|Name of the client/building owner
||The Inland Revenue
|Function of building
|Degree of enclosure
||Fully enclosed structure
||Temperate - cold winters and mild summers
|Number of layers
|Short description of the project
||For the amenity building at the inland Revenue Center in Nottingham, 1994, we seperated the PTFE membrane over the sports hall from the two outside blocks enclosing the restaurant and crèche. This discontinuity not only emphasizes the difference in activities beneath, but breaks up the bulk of the roof. By allowing another scalloped and undulating fabric edge to appear, the thinness and lightness of the membrane becomes apparent and the opportunity for a clerestory is provided. The glazed elliptical ladder trusses generate the main roof form, solve the location of mast penetration, and provide a way of joining the glazed end walls to the roof. They also capture slivers of sky, enhancing the marvelous combination of diffused and direct light.
The ladder trusses are suspended by steel bars from four masts. The edges of the roof are pushed out by raking struts at the canopy ends and by raking A-frames are attached to the ladders by cables and from them are suspended the insulating ceilings of the side blocks. Between them span glazed lenses forming the upper boundary of the side block roofs, while the outer edges of these roofs are held in position by props and raking struts and tied down to piled foundations.
The details at the ends of the A-frames where upper and lower membranes, glazed lenses and cables come together were particularly difficult to design. The forces were substantial, the geometry complicated while the membrane attachement imposed its own requirements. This situation was compounded where the glazed end wall and associated ladder trusses were also part of the assembly. It is a significant engineering and architectural achievement that these details appear as clear as their simpler counterparts.
(Micheal Hopkins and Partners)
The building takes the form of two double story blocks flanking a central sports area, the ends of which are closed by full height glazed walls. The roof is a PTFE coated glass fiber membrane. There is some similarity with the earlier building for Schlumberger Research Center in Cambridge. However, here the side blocks are each covered with a membrane roof and the membrane edges on all three roofs have edges cables rather than straight edges clamped directly to a framework.

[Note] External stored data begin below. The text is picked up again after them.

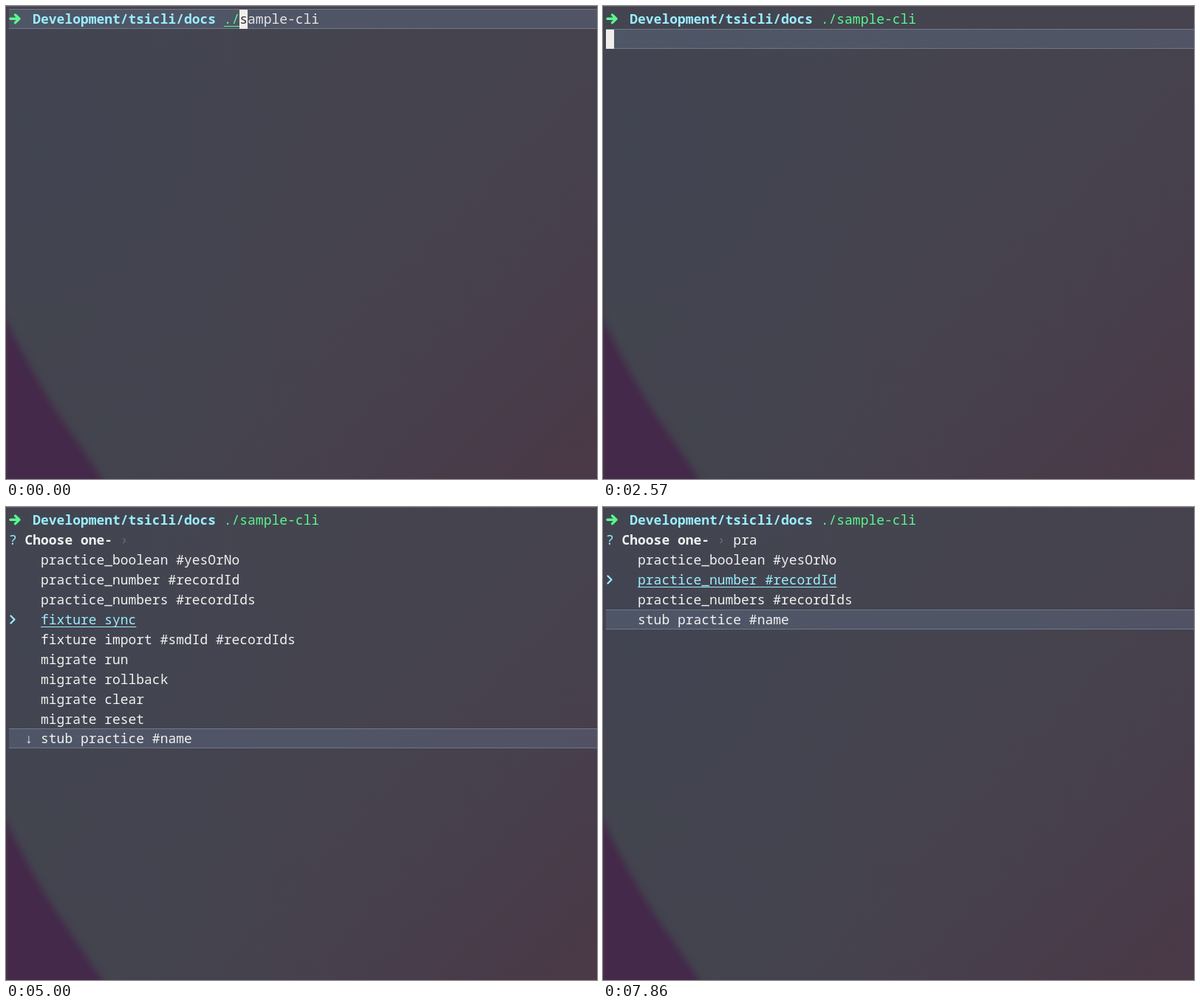
An HTML page with a canvas for the animation above (8000 ms loop, 800 by 641 pixels).

```html
<!DOCTYPE html>
<html lang="en">
<head>
<meta charset="utf-8">
<title>Terminal menu</title>
<style>
  html, body { margin: 0; width: 100%; height: 100%; overflow: hidden; background: #44444e; }
  canvas { display: block; width: 800px; height: 641px; }
</style>
</head>
<body>
<canvas id="stage" width="800" height="641"></canvas>
<script>
const W = 800, H = 641, LOOP = 8000;
const LEFT = 4, CELL = 10.77, ROW = 26.95, BASE = 24;
const FONT = '17.95px "Noto Sans Mono", "DejaVu Sans Mono", monospace';
const WHITE = '#f1f1f0', CYAN = '#9aedfe', GREEN = '#5af78e', BLOCK = '#f0eeea';

const ctx = document.getElementById('stage').getContext('2d');
const COMMAND = './sample-cli';
const CMD_COL = 27;
const ITEMS = [
  'practice_boolean #yesOrNo', 'practice_number #recordId', 'practice_numbers #recordIds',
  'fixture sync', 'fixture import #smdId #recordIds', 'migrate run', 'migrate rollback',
  'migrate clear', 'migrate reset', 'stub practice #name'
];

// Moments (ms) of each key press
const TYPE = [140, 290, 430, 570, 710, 1000, 1140, 1290, 1430, 1570];
const ENTER = 2140, MENU = 3000;
const MOVES = [[4000, 1], [4290, 1], [4430, 1], [4710, 1], [5000, -1], [5140, -1], [5430, -1]];
const FILTER = [6140, 6290, 6430];

const colX = col => LEFT + col * CELL;
const baseline = row => Math.round(BASE + row * ROW);

function text(str, col, row, color, opts = {}) {
  ctx.font = (opts.bold ? '600 ' : '') + FONT;
  ctx.fillStyle = color;
  [...str].forEach((ch, i) => ctx.fillText(ch, colX(col + i), baseline(row)));
  if (opts.underline) ctx.fillRect(colX(col), baseline(row) + 3, str.length * CELL, 1);
}

function band(row) {
  const y = Math.round(4 + row * ROW);
  ctx.fillStyle = 'rgba(102,122,150,0.32)';
  ctx.fillRect(LEFT, y, W - LEFT, 27);
  ctx.fillStyle = 'rgba(160,172,190,0.4)';
  ctx.fillRect(LEFT, y, W - LEFT, 1);
  ctx.fillRect(LEFT, y + 26, W - LEFT, 1);
}

function block(col, row) {
  ctx.fillStyle = BLOCK;
  ctx.fillRect(Math.round(colX(col)), Math.round(5 + row * ROW), 11, 26);
}

function stroke(color, width, points) {
  ctx.strokeStyle = color;
  ctx.lineWidth = width;
  ctx.lineCap = ctx.lineJoin = 'round';
  ctx.beginPath();
  points.forEach(([x, y]) => ctx.lineTo(x, y));
  ctx.stroke();
}

function makeBackdrop() {
  const layer = document.createElement('canvas');
  layer.width = W;
  layer.height = H;
  const g = layer.getContext('2d');
  const fill = (gradient, stops) => {
    stops.forEach(([at, color]) => gradient.addColorStop(at, color));
    g.fillStyle = gradient;
    g.fillRect(0, 0, W, H);
  };
  fill(g.createLinearGradient(100, 0, 760, 641),
    [[0, '#44464f'], [0.5, '#45434e'], [0.75, '#473f4c'], [1, '#4a3947']]);
  fill(g.createRadialGradient(40, 190, 0, 40, 190, 420),
    [[0, 'rgba(64,68,82,0.7)'], [1, 'rgba(64,68,82,0)']]);
  fill(g.createRadialGradient(130, 560, 0, 130, 560, 300),
    [[0, 'rgba(66,68,78,0.9)'], [1, 'rgba(66,68,78,0)']]);

  g.filter = 'blur(5px)';
  g.fillStyle = '#44294a';
  g.beginPath();
  g.moveTo(-30, 385);
  g.lineTo(2, 430);
  g.quadraticCurveTo(42, 510, 72, 555);
  g.quadraticCurveTo(105, 602, 145, 665);
  g.lineTo(-30, 665);
  g.fill();
  g.filter = 'none';

  g.fillStyle = 'rgba(80,58,76,0.3)';
  g.fillRect(0, 0, 3, H);
  g.fillStyle = '#67565f';
  g.fillRect(0, 0, W, 1);
  return layer;
}

function drawPrompt() {
  stroke(GREEN, 3.4, [[6, 17.3], [16, 17.3]]);
  stroke(GREEN, 3.4, [[12.5, 12], [18, 17.3], [12.5, 22.6]]);
  text('Development/tsicli/docs', 3, 0, CYAN, { bold: true });
}

function drawCommand(typed, showCursor) {
  const count = 2 + typed;
  const done = count === COMMAND.length;
  const color = done || typed === 0 ? GREEN : WHITE;
  text(COMMAND.slice(0, count), CMD_COL, 0, color, { underline: !done });
  text(COMMAND.slice(count), CMD_COL + count, 0, '#e6e6e8');
  if (!showCursor) return;
  block(CMD_COL + count, 0);
  if (!done) text(COMMAND[count], CMD_COL + count, 0, '#35353c');
}

function drawMenu(selected, query) {
  const shown = ITEMS.filter(item => fuzzy(query, item));
  const last = shown.length + 1;
  band(last);
  text('?', 0, 1, CYAN);
  text('Choose one-', 2, 1, WHITE, { bold: true });
  text('›', 14, 1, '#6d6d77');
  text(query, 16, 1, WHITE);
  shown.forEach((item, i) => {
    const on = i === selected;
    text(item, 4, i + 2, on ? CYAN : WHITE, { underline: on });
  });
  const y = baseline(selected + 2) - 6.5;
  stroke(CYAN, 2.3, [[6.5, y - 5], [11.5, y], [6.5, y + 5]]);
  if (!query) text('↓', 2, last, WHITE);
}

// True when the letters of the query occur in order
function fuzzy(query, str) {
  let at = -1;
  return [...query].every(ch => (at = str.indexOf(ch, at + 1)) >= 0);
}

const backdrop = makeBackdrop();
const passed = (times, t) => times.filter(at => t >= at).length;

function draw(t) {
  ctx.drawImage(backdrop, 0, 0);
  if (t < MENU) {
    const row = t < ENTER ? 0 : 1;
    band(row);
    if (row) block(0, 1);
  }
  drawPrompt();
  drawCommand(passed(TYPE, t), t < ENTER);
  if (t >= MENU) {
    const selected = MOVES.reduce((sum, [at, step]) => sum + (t >= at ? step : 0), 0);
    drawMenu(selected, 'pra'.slice(0, passed(FILTER, t)));
  }
}

const start = performance.now();
function tick() {
  draw((performance.now() - start) % LOOP);
  requestAnimationFrame(tick);
}
tick();
</script>
</body>
</html>
```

The form of the main roof is generated by 6 elliptical ladder trusses suspended by steel rods from 4 masts 28m high.
The edges of the roof are pushed out by raking struts and tied down at the entrance canopy ends, and by raking A-frames along the edges of th side blocks. The points of the A-frame are attached to the 3 suspended ladder trusses by ridge cables. Spanning longitudinally between the A-frames are glazed lens-shaped trusses which form the enclosure between the main roof and side block roofs. The connection details at the points where upper and lower membranes, glazed trusses and the ridge cables come together were difficult to solve because of the geometry and size of forces involved.
The membrane provides very little insulation and so the sports hall was considered as an unheated space. Temperatures are predicted to follow outside conditions within a few degrees. Opening vents in the glazed ens walls provide cross-ventilation on hot days, whilst electric radiant heaters on the internal walls raise the temperature to 13° in cold periods.
The translucency of the membrane roof gives a very positive benefit. Not only does the light have an attractive quality, the use of electric lighting is greatly reduced - so much so that less energy is used than in a conventional building.
(Brian Forster, Ove Arup & Partners)
[Membrane Designs and Structures in the World, Kazuo Ishii, p110-113]
Main dimensions and form
|Covered surface (m2)